The proposed procurement is intended in part to help replace California's 2.2 GW Diablo Canyon nuclear facility, slated to retire by 2025, as well as multiple natural gas plants that are also scheduled to go offline in the near future. One initial version of the proposed decision authorized between 1,000 MW and 1,500 MW of natural gas resources as part of the package, while the other included 500 MW of gas resources, to be procured by the state's investor-owned utilities.
But the inclusion of natural gas in the proposals prompted concerns from environmental groups and others. At an all-party meeting last week, CPUC Commissioner Martha Guzman Aceves asked stakeholders to weigh in on whether the commission should place geographic restrictions on the fossil fuel procurement, or even defer the question of including fossil fuels to a later stage.
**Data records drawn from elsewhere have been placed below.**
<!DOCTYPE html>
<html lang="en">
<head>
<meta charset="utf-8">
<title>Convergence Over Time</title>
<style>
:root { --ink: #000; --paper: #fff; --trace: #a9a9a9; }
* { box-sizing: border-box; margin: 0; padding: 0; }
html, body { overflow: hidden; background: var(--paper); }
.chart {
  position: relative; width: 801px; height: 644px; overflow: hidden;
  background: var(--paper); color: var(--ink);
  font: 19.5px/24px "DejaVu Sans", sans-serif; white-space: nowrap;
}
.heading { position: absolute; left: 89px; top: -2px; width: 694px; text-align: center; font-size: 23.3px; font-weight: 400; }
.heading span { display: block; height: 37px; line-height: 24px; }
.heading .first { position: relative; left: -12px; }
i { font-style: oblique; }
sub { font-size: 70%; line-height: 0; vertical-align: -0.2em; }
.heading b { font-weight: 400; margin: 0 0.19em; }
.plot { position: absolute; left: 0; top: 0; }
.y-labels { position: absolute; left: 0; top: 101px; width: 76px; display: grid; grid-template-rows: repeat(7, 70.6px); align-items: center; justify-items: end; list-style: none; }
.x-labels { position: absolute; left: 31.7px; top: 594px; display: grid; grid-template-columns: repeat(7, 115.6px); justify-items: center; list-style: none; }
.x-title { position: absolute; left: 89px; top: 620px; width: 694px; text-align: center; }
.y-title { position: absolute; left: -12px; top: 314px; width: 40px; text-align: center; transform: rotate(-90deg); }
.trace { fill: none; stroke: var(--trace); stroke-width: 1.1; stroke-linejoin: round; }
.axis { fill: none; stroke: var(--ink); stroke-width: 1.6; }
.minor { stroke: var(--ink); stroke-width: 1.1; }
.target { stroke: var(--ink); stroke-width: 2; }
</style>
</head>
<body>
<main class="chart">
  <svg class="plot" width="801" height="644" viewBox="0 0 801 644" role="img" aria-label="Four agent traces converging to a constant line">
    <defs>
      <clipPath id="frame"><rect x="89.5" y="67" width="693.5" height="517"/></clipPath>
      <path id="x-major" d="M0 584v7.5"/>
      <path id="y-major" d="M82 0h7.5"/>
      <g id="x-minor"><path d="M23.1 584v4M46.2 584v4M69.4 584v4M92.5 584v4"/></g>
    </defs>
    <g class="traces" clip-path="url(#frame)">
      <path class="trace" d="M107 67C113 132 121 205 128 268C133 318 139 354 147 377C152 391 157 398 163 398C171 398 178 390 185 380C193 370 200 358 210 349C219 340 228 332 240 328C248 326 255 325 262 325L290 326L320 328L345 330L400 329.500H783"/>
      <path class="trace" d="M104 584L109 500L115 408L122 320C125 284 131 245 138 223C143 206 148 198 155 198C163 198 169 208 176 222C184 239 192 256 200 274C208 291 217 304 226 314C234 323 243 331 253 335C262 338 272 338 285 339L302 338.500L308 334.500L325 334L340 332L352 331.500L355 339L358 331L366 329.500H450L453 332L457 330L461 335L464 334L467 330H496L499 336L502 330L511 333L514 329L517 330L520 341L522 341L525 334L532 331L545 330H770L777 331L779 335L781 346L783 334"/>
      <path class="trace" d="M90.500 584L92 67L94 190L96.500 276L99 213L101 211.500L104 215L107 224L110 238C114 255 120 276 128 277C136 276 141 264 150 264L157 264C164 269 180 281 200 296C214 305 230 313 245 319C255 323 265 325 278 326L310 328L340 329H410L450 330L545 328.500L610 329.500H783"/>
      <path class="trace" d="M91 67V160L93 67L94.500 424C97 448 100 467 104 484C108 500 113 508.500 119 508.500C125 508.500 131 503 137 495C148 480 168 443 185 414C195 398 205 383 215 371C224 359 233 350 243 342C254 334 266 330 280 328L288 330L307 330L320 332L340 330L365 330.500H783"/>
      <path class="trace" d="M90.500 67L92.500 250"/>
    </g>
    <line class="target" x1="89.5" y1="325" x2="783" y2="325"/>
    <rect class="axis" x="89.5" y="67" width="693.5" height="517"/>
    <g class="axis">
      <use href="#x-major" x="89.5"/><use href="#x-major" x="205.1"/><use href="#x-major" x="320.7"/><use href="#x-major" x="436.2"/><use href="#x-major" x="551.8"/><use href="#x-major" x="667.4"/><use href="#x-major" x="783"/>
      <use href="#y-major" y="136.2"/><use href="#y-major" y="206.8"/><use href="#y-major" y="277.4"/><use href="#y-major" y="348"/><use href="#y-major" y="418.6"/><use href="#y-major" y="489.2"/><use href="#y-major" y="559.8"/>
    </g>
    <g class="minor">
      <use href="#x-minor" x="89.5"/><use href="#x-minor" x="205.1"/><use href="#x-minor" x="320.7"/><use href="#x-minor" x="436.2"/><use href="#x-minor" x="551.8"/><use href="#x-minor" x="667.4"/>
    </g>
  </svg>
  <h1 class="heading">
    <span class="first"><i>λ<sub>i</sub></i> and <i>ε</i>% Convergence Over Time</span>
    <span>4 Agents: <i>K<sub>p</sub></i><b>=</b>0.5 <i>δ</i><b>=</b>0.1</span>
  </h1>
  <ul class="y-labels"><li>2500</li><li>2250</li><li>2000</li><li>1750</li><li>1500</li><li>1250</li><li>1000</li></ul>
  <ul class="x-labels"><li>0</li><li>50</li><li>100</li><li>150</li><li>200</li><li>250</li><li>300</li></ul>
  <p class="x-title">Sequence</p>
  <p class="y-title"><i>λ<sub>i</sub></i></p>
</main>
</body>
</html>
The new version of the proposed decision would still call for 11.5 GW of additional net qualifying capacity to be procured from 2023 through 2026. However, it would not allow any additional capacity from fossil fuel resources.
"[I]n response to comments from numerous parties on the proposed decision representing a broad spectrum of viewpoints, we find that we would like additional analysis of the reliability impacts before requiring additional fossil-fueled capacity procurement," the proposed decision stated.
The CPUC intends to work with the California Energy Commission in the next few months to conduct that analysis for a future decision expected to come out later this year, and may consider additional capacity procurement requirements at that point, regulators said in the proposal.
The new version of the proposed decision also adjusts the timing of the procurement, from 3,000 MW by 2023 and 4,500 MW by 2024, to 2,000 MW by 2023 and 6,000 MW by 2024. An additional 1,500 MW by 2025 and 2,000 MW by 2026 would round off the entire package. Those adjustments came in response to comments from stakeholders who questioned whether there was a reliability need in 2023.
The Protect Our Communities Foundation welcomed the decision as embracing the idea that California doesn't need incremental fossil fuel procurement.
"Having said that, it does leave the door open to future procurement of fossil fuels, but it says the commission is going to take a look at what's needed, what the modeling says, and make decisions based on that," Siegele said.
But the revised proposal could have other implications, including for California's ability to meet system needs during the net peak, when solar energy is coming off the system, according to Seth Hilton, partner at Stoel Rives. Fossil fuel resources were one option to fill that gap, and regulators will now need other resources, including potentially storage.
And while regulators plan to revisit the question of fossil fuel procurement later this year, "one of the challenges they'd have is the later they push this, the longer it's going to take to get the fossil fuel resources in place," Hilton explained. Even just repowering or expanding existing gas facilities involves extensive permitting processes, he said, and there's the risk the resources might not be able to come online when needed.
Looking at California's portfolio of electricity resources, natural gas is being used less to supply energy during the middle of the day but is essential to meet the net peak, or during very hot periods, Jan Smutny-Jones, CEO of the Independent Energy Producers Association, said.
"California is going to need to be very vigilant that it is not prematurely shutting down resources that it ultimately will need," Smutny-Jones said. The state should try to maintain resources that can be available to meet reliability needs, while at the same time bringing online new resources, like solar with storage, he added.